**TASK STATEMENT:** In the data below, find every line with the word "gold" and copy it.

───── DATA PROVIDED ─────

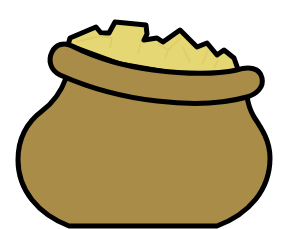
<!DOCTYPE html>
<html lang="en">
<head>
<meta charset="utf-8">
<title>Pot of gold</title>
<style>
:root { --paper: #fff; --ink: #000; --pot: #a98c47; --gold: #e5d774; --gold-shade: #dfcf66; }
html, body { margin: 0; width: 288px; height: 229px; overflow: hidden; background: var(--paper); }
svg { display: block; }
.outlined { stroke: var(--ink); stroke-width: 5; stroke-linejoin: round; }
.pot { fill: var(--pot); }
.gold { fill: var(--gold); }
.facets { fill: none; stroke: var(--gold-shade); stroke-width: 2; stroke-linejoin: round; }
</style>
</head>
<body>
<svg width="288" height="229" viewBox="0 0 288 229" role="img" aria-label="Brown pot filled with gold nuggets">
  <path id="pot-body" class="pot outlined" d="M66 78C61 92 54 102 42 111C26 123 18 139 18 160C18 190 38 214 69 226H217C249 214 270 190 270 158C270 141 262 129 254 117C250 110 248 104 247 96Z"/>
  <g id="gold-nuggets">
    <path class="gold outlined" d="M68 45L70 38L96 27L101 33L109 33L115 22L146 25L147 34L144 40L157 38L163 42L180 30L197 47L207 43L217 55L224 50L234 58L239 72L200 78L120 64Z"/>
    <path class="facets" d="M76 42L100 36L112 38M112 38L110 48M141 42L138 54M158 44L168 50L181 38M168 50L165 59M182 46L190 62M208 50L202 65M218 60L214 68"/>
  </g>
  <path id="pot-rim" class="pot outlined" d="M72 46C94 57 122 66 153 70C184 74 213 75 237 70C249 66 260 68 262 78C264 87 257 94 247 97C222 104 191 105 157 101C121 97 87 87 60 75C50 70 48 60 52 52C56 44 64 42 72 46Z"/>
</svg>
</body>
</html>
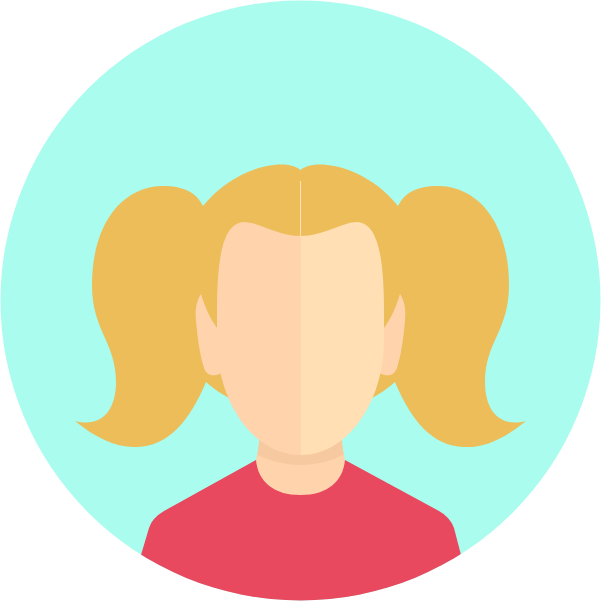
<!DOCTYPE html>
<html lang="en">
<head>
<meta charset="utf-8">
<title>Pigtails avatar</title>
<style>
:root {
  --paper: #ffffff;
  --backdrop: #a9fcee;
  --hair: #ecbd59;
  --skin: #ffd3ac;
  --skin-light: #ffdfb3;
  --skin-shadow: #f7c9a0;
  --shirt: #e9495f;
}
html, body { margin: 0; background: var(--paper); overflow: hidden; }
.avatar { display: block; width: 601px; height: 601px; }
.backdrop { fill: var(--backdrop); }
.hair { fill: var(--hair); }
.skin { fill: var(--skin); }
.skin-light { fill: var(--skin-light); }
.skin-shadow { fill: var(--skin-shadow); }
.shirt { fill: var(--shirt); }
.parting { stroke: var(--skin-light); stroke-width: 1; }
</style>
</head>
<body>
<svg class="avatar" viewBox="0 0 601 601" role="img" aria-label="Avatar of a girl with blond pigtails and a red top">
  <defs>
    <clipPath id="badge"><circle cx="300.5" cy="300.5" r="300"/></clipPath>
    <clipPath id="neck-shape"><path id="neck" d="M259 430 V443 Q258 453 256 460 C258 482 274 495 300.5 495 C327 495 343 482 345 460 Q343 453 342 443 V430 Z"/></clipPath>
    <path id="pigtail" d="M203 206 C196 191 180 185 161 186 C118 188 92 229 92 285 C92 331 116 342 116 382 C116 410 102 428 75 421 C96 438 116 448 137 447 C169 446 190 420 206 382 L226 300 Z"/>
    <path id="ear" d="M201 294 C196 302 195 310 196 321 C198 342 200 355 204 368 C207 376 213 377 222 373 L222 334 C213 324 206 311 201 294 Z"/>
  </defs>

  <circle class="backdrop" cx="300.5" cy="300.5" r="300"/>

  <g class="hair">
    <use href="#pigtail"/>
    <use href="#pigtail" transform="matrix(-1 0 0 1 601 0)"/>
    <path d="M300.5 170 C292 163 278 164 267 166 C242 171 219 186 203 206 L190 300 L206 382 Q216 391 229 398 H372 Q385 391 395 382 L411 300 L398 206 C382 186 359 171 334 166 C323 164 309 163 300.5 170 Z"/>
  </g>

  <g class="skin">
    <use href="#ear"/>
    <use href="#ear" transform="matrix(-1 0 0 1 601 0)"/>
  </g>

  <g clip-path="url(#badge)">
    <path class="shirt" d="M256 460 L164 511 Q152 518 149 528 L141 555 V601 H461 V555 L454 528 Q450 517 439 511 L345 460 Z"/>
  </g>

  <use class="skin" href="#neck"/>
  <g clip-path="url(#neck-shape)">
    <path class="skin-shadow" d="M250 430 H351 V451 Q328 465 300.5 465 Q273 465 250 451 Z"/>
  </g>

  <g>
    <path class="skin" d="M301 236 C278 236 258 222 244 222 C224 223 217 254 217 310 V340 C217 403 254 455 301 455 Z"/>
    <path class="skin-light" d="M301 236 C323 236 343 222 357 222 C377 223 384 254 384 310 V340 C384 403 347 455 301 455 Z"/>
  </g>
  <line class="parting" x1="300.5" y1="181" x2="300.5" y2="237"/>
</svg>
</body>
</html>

─────

**RESPONSE:**
<title>Pot of gold</title>
:root { --paper: #fff; --ink: #000; --pot: #a98c47; --gold: #e5d774; --gold-shade: #dfcf66; }
.gold { fill: var(--gold); }
.facets { fill: none; stroke: var(--gold-shade); stroke-width: 2; stroke-linejoin: round; }
<svg width="288" height="229" viewBox="0 0 288 229" role="img" aria-label="Brown pot filled with gold nuggets">
  <g id="gold-nuggets">
    <path class="gold outlined" d="M68 45L70 38L96 27L101 33L109 33L115 22L146 25L147 34L144 40L157 38L163 42L180 30L197 47L207 43L217 55L224 50L234 58L239 72L200 78L120 64Z"/>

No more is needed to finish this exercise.